# Work instruction
Every line of the entries below that mentions "scrolls" is to be copied out.
Supplied data Start Marker
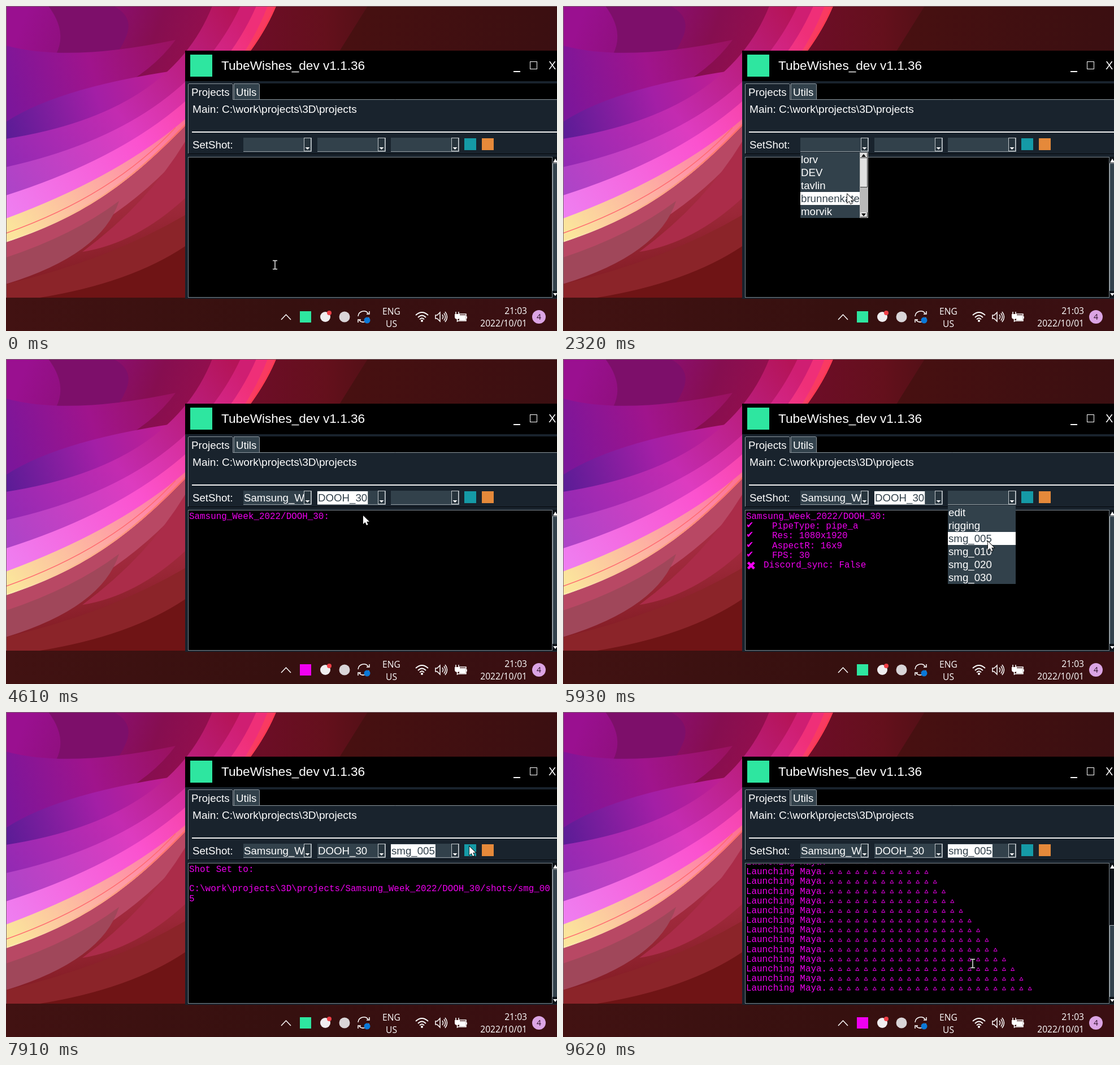
An HTML page with a canvas that plays this animation: 975x575 px, repeating every 9.64 s.

```html
<!DOCTYPE html>
<html lang="en">
<head>
<meta charset="utf-8">
<title>Shot launcher</title>
<style>
html, body { margin: 0; width: 100%; height: 100%; overflow: hidden; background: #000; }
canvas { display: block; }
</style>
</head>
<body>
<canvas id="stage" width="975" height="575"></canvas>
<script>
const LOOP = 9640;
const UI = '"Liberation Sans", Arial, sans-serif';
const MONO = '"Liberation Mono", "Courier New", monospace';
const TRAY = '"Open Sans", sans-serif';
const SLATE = '#32414b', PANEL = '#19232d', MAGENTA = '#f000f0', GREEN = '#2ee6a0';
const screen = document.getElementById('stage').getContext('2d');
const backdrop = document.createElement('canvas');
backdrop.width = 975;
backdrop.height = 575;
let c = backdrop.getContext('2d');

function box(x, y, w, h, color) {
  c.fillStyle = color;
  c.fillRect(x, y, w, h);
}
function frame(x, y, w, h, color) {
  c.strokeStyle = color;
  c.lineWidth = 1;
  c.strokeRect(x + .5, y + .5, w - 1, h - 1);
}
function text(s, x, y, { size = 18.7, font = UI, color = '#fff', align = 'left' } = {}) {
  c.font = `${size}px ${font}`;
  c.fillStyle = color;
  c.textAlign = align;
  c.fillText(s, x, y);
}
function fill(d, color) {
  c.fillStyle = color;
  c.fill(new Path2D(d));
}
function line(d, color = '#fff', width = 1.5) {
  c.strokeStyle = color;
  c.lineWidth = width;
  c.stroke(new Path2D(d));
}
function disc(x, y, r, color) {
  c.fillStyle = color;
  c.beginPath();
  c.arc(x, y, r, 0, 7);
  c.fill();
}
function blend(x0, y0, x1, y1, ...colors) {
  const g = c.createLinearGradient(x0, y0, x1, y1);
  colors.forEach((color, i) => g.addColorStop(i / (colors.length - 1), color));
  return g;
}
function clipped(x, y, w, h, draw) {
  c.save();
  c.beginPath();
  c.rect(x, y, w, h);
  c.clip();
  draw();
  c.restore();
}

function drawWallpaper() {
  box(0, 0, 975, 575, blend(430, 0, 975, 0, '#6e0d28', '#64101c', '#471012', '#40100f', '#3a0f10'));
  fill('M640 0L975 0 975 80 590 80Z', blend(590, 0, 975, 0, '#481011', '#3b0f11'));
  box(0, 200, 320, 320, blend(180, 260, 230, 516, '#b53150', '#9a2737', '#701415'));
  fill('M0 418C120 380 230 300 317 212L317 255Q190 400 0 462Z', '#b84864');
  fill('M0 445Q120 405 200 345Q170 440 0 492Z', '#a0475a');
  fill('M317 240L317 340Q230 420 135 435Q250 350 317 240Z', '#ab2c49');
  fill('M0 492Q180 450 317 370L317 516 0 516Z', '#8b2429');
  fill('M60 516Q220 490 317 425L317 516Z', '#6f1415');

  const arc = 'M478 0C455 55 420 105 317 212S130 375 0 418';
  c.save();
  c.clip(new Path2D(arc + 'L0 0Z'));
  box(0, 0, 480, 420, blend(40, 0, 360, 120, '#9a1090', '#8c0f78', '#860e50', '#970f4c'));
  fill('M75 0Q120 60 70 110Q180 130 210 60Q230 20 190 0Z', '#7d0f6a');
  fill('M0 70Q110 100 300 60Q220 170 0 210Z', blend(0, 150, 300, 60, '#7c169a', '#a0148c', '#9a125e'));
  fill('M0 205Q100 140 330 110Q200 260 0 300Z', blend(0, 230, 330, 120, '#5a1c96', '#a31fa6', '#c91f8c'));
  const bands = [
    [235, 290, 190, 365, ['#8429b4', '#c32bb0', '#b51458']],
    [285, 315, 215, 415, ['#a545c8', '#dd3cc0', '#cf1e72']],
    [335, 345, 225, 443, ['#ee80f2', '#fb52cf', '#ef2f78']],
    [376, 372, 238, 463, ['#fbe49c', '#ff88a8', '#f93a62']]
  ];
  for (const [left, cx, cy, top, colors] of bands)
    fill(`${arc}L0 ${left}Q${cx} ${cy} ${top} 0Z`, blend(0, 380, 440, 60, ...colors));
  line(arc, blend(0, 400, 440, 60, '#fbe9a8', '#ff8272', '#ff3a50'), 5);
  line('M0 402Q190 335 300 215', '#ff6a70', 1.5);
  c.restore();
}

function drawTaskbar() {
  box(0, 516, 975, 59, blend(0, 0, 975, 0, '#421212', '#36100f', '#3b0f12'));
  line('M487 555L495.500 546L504 555');
  disc(565, 550, 9, '#f0eef0');
  disc(572, 543, 4, '#ee4048');
  disc(599, 550, 9.500, '#d9d5d8');
  line('M623 549A10 10 0 0 1 641 544M643 540V545H638M642 551A10 10 0 0 1 625 556M623 560V555H628');
  disc(639, 556, 5.500, '#0a78d8');
  const label = (s, x, y, align) => text(s, x, y, { size: 15.6, font: TRAY, align });
  label('ENG', 682, 546, 'center');
  label('US', 682, 568, 'center');
  label('21:03', 922, 545, 'right');
  label('2022/10/01', 922, 567, 'right');
  line('M725 547Q736 537 747 547M729 551Q736 544 743 551M732 554.500Q736 550 740 554.500', '#fff', 1.8);
  disc(736, 557, 2, '#fff');
  line('M760 547H763L768 542V558L763 553H760ZM772 546Q775 550 772 554M775 543.500Q780 550 775 556.500M777 541Q784 550 777 559');
  line('M801 545H814V557H799M815 549V553');
  box(802, 547, 11, 9, '#fff');
  fill('M794 545H803V550Q803 554 798.500 554T794 550Z', '#fff');
  line('M796 545V541M801 545V541M798.500 553V559');
  disc(943, 550, 12, '#dba4e4');
  text('4', 943, 555, { size: 14, font: TRAY, color: '#33142e', align: 'center' });
}

function drawWindow() {
  box(317, 79, 658, 439, PANEL);
  box(317, 79, 658, 54, '#000');
  box(326, 86, 39, 39, GREEN);
  text('TubeWishes_dev v1.1.36', 381, 113, { size: 22.6 });
  box(898, 115, 12, 2, '#fff');
  frame(927, 98, 13, 14, '#fff');
  text('X', 960, 112, { size: 20 });

  box(449, 137, 526, 28, '#000');
  box(403, 138, 45, 27, SLATE);
  line('M322.500 262V138.500L324 137.500H400L401.500 139V165.500H975M403.500 165V137.500H447L448.500 139V165', '#8d979e', 1);
  text('Projects', 328, 158.500);
  text('Utils', 407, 158.500);
  text('Main: C:\\work\\projects\\3D\\projects', 330, 189, { size: 19.1 });
  box(329, 222, 646, 2, '#f2f2f2');
  text('SetShot:', 330, 252);
  box(322, 261, 653, 1, '#05080b');
  box(811, 234, 21, 21, '#159aa6');
  box(842, 234, 21, 21, '#e5893a');

  box(322, 267, 645, 249, '#000');
  frame(322, 267, 645, 249, '#7b858c');
  box(967, 267, 8, 249, '#0c1217');
  fill('M968 277L972 270L975 275V277Z', '#fff');
  fill('M968 508H975V509L972 513Z', '#fff');
}

const combos = [
  { x: 420, value: 'Samsung_Week_2022', set: 2750, unselect: 4610, open: 2000,
    items: ['lorv', 'DEV', 'tavlin', 'brunnenkater', 'morvik', 'reels', 'Samsung_Week_2022', 'test', 'tools'] },
  { x: 551, value: 'DOOH_30', set: 4370, unselect: 6230, open: 4010, items: ['DOOH_30'] },
  { x: 681, value: 'smg_005', set: 6230, unselect: LOOP, open: 5630,
    items: ['edit', 'rigging', 'smg_005', 'smg_010', 'smg_020', 'smg_030'] }
];

function drawCombo({ x, value, set, unselect }, t) {
  box(x, 233, 121, 25, SLATE);
  line(`M${x} 257.500H${x + 120.5}V233`, '#9aa3a9', 1);
  if (t >= set) clipped(x, 233, 107, 25, () => {
    const selected = t < unselect;
    c.font = `18.7px ${UI}`;
    if (selected) box(x, 234, c.measureText(value).width + 2, 23, '#fff');
    text(value, x + 1, 252, { color: selected ? SLATE : '#fff' });
  });
  box(x + 107, 233, 13, 24, '#27343d');
  frame(x + 107, 233, 13, 24, '#c3c9cd');
  fill(`M${x + 109.5} 250H${x + 117.5}L${x + 113.5} 254Z`, '#fff');
}

function drawList({ x, items }, t, pointer) {
  const rows = Math.min(items.length, x === 420 ? 5 : 6);
  const scrolls = items.length > rows;
  const first = !scrolls || t < 2380 ? 0 : t < 2440 ? 2 : 3;
  const height = rows * 23 + 1, width = scrolls ? 105 : 120;
  const active = Math.floor((pointer.y - 260) / 23);
  box(x, 259, 120, height, SLATE);
  clipped(x, 259, width, height, () => {
    for (let i = 0; i < rows; i++) {
      if (i === active) box(x, 260 + 23 * i, width, 23, '#fff');
      text(items[first + i], x + 1, 278 + 23 * i, { color: i === active ? SLATE : '#fff' });
    }
  });
  if (!scrolls) return;
  box(x + 105, 259, 15, height, '#b9b9b9');
  const thumb = 269 + first * 10.5;
  for (const [y, h] of [[260, 9], [thumb, 52], [365, 9]]) {
    box(x + 106, y, 13, h, '#e0e0e0');
    line(`M${x + 106} ${y + h - .5}H${x + 118.5}V${y}`, '#333', 1);
  }
  fill(`M${x + 108} 267H${x + 116}L${x + 112} 262Z`, '#000');
  fill(`M${x + 108} 367H${x + 116}L${x + 112} 372Z`, '#000');
}

const LEADING = 17.17;
const print = (s, row, x = 324) => text(s, x, 283 + row * LEADING, { size: 15.9, font: MONO, color: MAGENTA });

function printShotInfo(t) {
  print('Samsung_Week_2022/DOOH_30:', 0);
  ['PipeType: pipe_a', 'Res: 1080x1920', 'AspectR: 16x9', 'FPS: 30', 'Discord_sync: False'].forEach((s, i) => {
    if (t < 4670 + i * 60) return;
    const failed = i === 4;
    text(failed ? '✖' : '✔', 324, (failed ? 288 : 284) + (i + 1) * LEADING - (failed ? 1 : 2),
      { size: failed ? 21 : 16, font: '"DejaVu Sans", sans-serif', color: MAGENTA });
    print(s, i + 1, failed ? 355 : 370);
  });
}

function launchCount(t) {
  if (t < 8920) return 0;
  if (t < 9260) return Math.min(4, 1 + Math.floor((t - 8920) / 53));
  return Math.min(24, 6 + Math.floor((t - 9260) / 60) * 3);
}

function printLaunch(count) {
  const shift = count > 13 ? 13.25 - count : 0;
  for (let n = 1; n <= count; n++) {
    const row = n - 1 + shift;
    if (row < -1.500) continue;
    print('Launching Maya.', row);
    const y = 281.500 + row * LEADING;
    for (let k = 0; k < n; k++) {
      const x = 475 + k * 15.27;
      line(`M${x - 3} ${y}L${x} ${y - 5.5}L${x + 3} ${y}Z`, MAGENTA, 1);
    }
  }
}

function drawConsole(t) {
  const count = launchCount(t);
  clipped(323, 269, 643, 246, () => {
    if (t >= 8090) printLaunch(count);
    else if (t >= 6230) {
      print('Shot Set to:', 0);
      print('C:\\work\\projects\\3D\\projects/Samsung_Week_2022/DOOH_30/shots/smg_00', 2);
      print('5', 3);
    } else if (t >= 4610) printShotInfo(t);
    else if (t >= 2750) print("Samsung_Week_2022['DOOH_30']", 0);
  });
  const top = count > 13 ? 504 - 226 * 14 / (count + 1) : 278;
  box(968, top, 7, 504 - top, SLATE);
  line(`M975 ${Math.round(top) + .5}H967.500V504`, '#a9b1b6', 1);
}

// Pointer moves: start, end, then the place reached.
const moves = [
  [60, 460, 530, 551], [1260, 1940, 533, 250], [2000, 2200, 505, 314], [2260, 2320, 503, 333],
  [3050, 3410, 496, 292], [3470, 3650, 625, 262], [3770, 4010, 664, 248], [4130, 4310, 640, 270],
  [4370, 4610, 632, 277], [4850, 5500, 795, 248], [5690, 5930, 752, 323], [6890, 7130, 824, 247],
  [7310, 7610, 816, 231], [7670, 7910, 820, 238], [8270, 8550, 800, 331], [8720, 8720, 686, 412],
  [8920, 9080, 735, 436], [9260, 9440, 725, 445]
];

function pointerAt(t) {
  let x = 476, y = 458, since = 0;
  for (const [start, end, toX, toY] of moves) {
    if (t < start) break;
    const steps = Math.round((end - start) / 62);
    const p = t >= end ? 1 : (Math.floor((t - start) / (end - start) * steps) + 1) / (steps + 1);
    const eased = p * p * (3 - 2 * p);
    x += (toX - x) * eased;
    y += (toY - y) * eased;
    since = start;
  }
  const closed = Math.max(-1, ...combos.map(b => b.set).filter(s => s <= t));
  const overText = x > 322 && x < 966 && y > 267 && y < 516;
  return { x: Math.round(x), y: Math.round(y), beam: overText && since > closed };
}

function drawPointer({ x, y, beam }) {
  c.save();
  c.translate(x, y);
  if (beam) line('M-4 -7.500H4M-4 7.500H4M0 -7.500V7.500', '#e8e8e8', 1.5);
  else {
    const arrow = 'M0 0V15L3.500 11.700L6 17L8.500 16L6.200 10.800H11Z';
    line(arrow, '#000', 1.6);
    fill(arrow, '#fff');
  }
  c.restore();
}

const blinks = [970, 1680, 2380, 3080, 3830, 4730, 5260, 5870, 6440, 7010, 8030, 8450, 9020];

function draw(t) {
  c.drawImage(backdrop, 0, 0);
  const pointer = pointerAt(t);
  if (t >= 460 && t < 1320) {
    c.fillStyle = 'rgba(255,255,255,.07)';
    c.beginPath();
    c.roundRect(515, 533, 30, 34, 4);
    c.fill();
  }
  const odd = blinks.filter(b => b <= t).length % 2;
  box(520, 540, 20, 20, odd ? MAGENTA : GREEN);
  drawConsole(t);
  for (const combo of combos) drawCombo(combo, t);
  const open = combos.find(b => t >= b.open && t < b.set);
  if (open) drawList(open, t, pointer);
  if (t >= 770 && t < 1380) {
    box(468, 476, 103, 28, '#2b2b2b');
    frame(468, 476, 103, 28, '#4a4a4a');
    text('TubeWishes', 519.500, 495, { size: 15, font: TRAY, align: 'center' });
  }
  if (open) pointer.beam = false;
  drawPointer(pointer);
}

drawWallpaper();
drawTaskbar();
drawWindow();
box(0, 0, 975, 1, '#7a6a70');
box(0, 0, 1, 516, '#7a6a70');
c = screen;

function tick() {
  draw(performance.now() % LOOP);
  requestAnimationFrame(tick);
}
tick();
</script>
</body>
</html>
```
Supplied data End Marker
# Exercise result
  const scrolls = items.length > rows;
  const first = !scrolls || t < 2380 ? 0 : t < 2440 ? 2 : 3;
  const height = rows * 23 + 1, width = scrolls ? 105 : 120;
  if (!scrolls) return;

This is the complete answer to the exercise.